And taking a vacation is definitely in order. :-)
DESIGNED w/ Carla Aston . . .
These interior designer gift ideas I've put together for you today, are part pretty and part real, hard-working tools.
Most of these items are part of my daily life. I just thought I'd share with you how much I love and use them, so if YOU happen to have a budding interior designer on your gift list OR if you happen to be one yourself and want to share with your gifters, you can do just that! :-)
I was thrilled to be asked to review Beth Webb's new book, An Eye For Beauty - Rooms That Speak To The Senses.
I am sharing a few of my thoughts with you today, upon diving into this volume of work, and how it speaks to me as a designer and lover of thoughtful, well-designed spaces. Take a look at some of these homes' beautiful interiors......
Check out this project I've got under construction now that incorporates some mid-century style. We're choosing rugs and I've got some budget-minded options.
"So" and "Anyway...." (Eyeroll.)
So, ahem......I did have fun though. And at least it wasn't "like". Right???
I've got more about blogging and design biz stuff after the click......
I'm featuring one of my interior designer colleagues here today who designs lots of kitchens and baths, most recently a brilliant garden inspired kitchen in collaboration with Kohler, Cosentino, and Benjamin Moore.

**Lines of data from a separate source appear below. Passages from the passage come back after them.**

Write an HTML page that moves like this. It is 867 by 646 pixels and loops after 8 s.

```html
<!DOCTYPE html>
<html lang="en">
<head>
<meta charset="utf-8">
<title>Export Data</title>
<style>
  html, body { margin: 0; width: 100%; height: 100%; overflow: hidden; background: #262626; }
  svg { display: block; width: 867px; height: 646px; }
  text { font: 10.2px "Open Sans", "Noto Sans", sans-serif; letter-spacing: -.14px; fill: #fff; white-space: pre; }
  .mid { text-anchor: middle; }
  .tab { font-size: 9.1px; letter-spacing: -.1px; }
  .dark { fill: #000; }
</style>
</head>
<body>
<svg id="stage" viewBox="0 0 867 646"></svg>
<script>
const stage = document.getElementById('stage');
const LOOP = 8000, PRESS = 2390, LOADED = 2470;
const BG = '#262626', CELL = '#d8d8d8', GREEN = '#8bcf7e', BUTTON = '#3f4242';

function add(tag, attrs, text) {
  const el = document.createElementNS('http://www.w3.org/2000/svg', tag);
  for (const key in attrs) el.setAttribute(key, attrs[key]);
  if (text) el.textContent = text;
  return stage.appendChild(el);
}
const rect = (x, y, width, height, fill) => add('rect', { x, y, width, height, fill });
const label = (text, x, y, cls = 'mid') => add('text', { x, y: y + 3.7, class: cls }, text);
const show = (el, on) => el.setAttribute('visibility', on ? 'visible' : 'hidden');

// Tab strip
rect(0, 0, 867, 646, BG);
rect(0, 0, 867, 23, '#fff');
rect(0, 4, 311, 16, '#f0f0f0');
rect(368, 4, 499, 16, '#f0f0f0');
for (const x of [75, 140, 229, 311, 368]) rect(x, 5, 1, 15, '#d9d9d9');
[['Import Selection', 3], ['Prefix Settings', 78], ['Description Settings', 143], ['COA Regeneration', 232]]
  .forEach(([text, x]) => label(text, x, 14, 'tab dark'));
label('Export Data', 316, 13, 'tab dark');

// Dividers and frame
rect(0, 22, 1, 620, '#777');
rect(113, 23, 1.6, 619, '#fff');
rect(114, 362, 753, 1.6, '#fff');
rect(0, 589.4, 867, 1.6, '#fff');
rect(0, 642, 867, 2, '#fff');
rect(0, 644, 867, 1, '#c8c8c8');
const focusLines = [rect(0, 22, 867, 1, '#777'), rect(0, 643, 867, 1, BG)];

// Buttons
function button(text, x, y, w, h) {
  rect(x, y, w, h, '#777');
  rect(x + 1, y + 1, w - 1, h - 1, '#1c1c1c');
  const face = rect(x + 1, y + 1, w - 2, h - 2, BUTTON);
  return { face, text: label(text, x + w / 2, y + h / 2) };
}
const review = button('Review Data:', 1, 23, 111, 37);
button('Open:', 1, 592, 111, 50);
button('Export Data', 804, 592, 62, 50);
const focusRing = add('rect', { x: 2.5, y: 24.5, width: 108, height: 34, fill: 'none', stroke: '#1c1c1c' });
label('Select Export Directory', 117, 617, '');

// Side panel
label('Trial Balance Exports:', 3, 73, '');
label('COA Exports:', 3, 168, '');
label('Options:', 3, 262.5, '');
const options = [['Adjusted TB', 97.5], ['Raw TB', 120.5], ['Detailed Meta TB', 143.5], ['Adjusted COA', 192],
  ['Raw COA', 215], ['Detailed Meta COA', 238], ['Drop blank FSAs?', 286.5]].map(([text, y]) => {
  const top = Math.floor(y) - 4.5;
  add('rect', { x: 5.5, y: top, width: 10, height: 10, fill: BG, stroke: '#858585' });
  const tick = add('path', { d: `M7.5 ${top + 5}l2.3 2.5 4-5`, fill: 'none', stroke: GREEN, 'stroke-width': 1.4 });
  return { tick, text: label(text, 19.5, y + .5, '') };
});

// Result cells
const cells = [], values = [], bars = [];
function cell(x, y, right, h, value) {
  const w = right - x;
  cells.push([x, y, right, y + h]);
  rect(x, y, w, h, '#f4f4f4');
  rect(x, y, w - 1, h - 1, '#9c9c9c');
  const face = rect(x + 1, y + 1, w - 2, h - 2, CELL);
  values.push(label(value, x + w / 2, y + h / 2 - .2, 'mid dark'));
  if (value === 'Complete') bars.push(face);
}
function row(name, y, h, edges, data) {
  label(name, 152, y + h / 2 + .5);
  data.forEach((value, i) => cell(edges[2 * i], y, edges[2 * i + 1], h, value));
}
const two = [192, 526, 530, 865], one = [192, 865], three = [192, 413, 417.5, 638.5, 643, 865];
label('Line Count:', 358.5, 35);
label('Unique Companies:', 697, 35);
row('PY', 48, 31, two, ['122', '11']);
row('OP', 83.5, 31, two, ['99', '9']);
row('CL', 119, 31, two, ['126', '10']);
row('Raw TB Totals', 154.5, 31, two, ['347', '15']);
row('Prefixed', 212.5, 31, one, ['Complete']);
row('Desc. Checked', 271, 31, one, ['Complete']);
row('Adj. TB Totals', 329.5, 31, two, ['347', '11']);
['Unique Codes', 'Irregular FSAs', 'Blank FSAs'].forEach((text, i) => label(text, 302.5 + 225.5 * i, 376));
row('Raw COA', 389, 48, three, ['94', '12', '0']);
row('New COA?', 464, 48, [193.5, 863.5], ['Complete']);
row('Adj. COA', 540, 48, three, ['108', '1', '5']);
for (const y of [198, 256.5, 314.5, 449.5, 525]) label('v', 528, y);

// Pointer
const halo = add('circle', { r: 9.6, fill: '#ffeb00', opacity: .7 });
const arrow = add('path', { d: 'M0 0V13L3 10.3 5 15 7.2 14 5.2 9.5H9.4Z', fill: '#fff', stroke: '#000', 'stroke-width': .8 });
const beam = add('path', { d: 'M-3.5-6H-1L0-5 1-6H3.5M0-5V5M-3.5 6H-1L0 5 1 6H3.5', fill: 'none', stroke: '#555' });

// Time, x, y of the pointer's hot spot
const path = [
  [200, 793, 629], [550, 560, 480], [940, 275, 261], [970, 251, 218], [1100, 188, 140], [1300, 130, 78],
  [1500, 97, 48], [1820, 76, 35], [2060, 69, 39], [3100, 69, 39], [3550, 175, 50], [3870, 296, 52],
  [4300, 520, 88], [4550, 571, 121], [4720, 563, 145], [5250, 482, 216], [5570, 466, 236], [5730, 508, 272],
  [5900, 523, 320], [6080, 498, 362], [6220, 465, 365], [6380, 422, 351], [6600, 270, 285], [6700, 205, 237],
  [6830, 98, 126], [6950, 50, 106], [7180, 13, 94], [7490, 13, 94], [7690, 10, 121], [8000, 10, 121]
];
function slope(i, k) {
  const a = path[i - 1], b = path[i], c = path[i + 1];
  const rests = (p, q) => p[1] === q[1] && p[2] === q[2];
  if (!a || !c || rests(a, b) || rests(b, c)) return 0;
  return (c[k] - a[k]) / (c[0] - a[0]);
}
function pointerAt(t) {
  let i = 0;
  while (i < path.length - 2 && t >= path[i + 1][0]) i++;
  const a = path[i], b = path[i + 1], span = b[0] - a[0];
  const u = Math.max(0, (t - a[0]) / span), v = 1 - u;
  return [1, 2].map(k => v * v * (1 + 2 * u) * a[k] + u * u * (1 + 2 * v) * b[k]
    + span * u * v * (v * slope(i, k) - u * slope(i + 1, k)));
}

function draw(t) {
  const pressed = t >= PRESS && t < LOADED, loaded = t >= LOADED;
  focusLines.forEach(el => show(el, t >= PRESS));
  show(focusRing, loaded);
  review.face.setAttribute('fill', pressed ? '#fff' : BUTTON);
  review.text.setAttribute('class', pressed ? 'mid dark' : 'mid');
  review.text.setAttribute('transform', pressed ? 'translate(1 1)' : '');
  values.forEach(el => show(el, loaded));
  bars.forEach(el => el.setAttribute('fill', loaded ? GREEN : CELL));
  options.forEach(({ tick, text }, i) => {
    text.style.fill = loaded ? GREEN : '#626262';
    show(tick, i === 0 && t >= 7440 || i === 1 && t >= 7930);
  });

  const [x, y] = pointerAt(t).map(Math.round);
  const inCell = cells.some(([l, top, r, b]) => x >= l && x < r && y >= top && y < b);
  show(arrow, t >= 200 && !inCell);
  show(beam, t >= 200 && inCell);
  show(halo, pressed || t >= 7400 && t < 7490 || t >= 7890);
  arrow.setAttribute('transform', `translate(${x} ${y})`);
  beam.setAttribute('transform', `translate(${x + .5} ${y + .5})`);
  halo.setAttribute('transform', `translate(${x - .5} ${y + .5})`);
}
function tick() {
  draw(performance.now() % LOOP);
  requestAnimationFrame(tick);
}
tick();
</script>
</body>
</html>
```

Cheryl Nagle Kees Clendenon, a Florida based designer, shares some of the most requested items she comes across these days in designing kitchens and baths, how she starts a project, and much more! Click through to get the scoop......
Are YOU thinking this too? What are these small sheepskins doing in every millennial's Bohemian, feminine interior photo you see? And what does a small "bathmat" tossed around a room, really do for a space, aesthetically?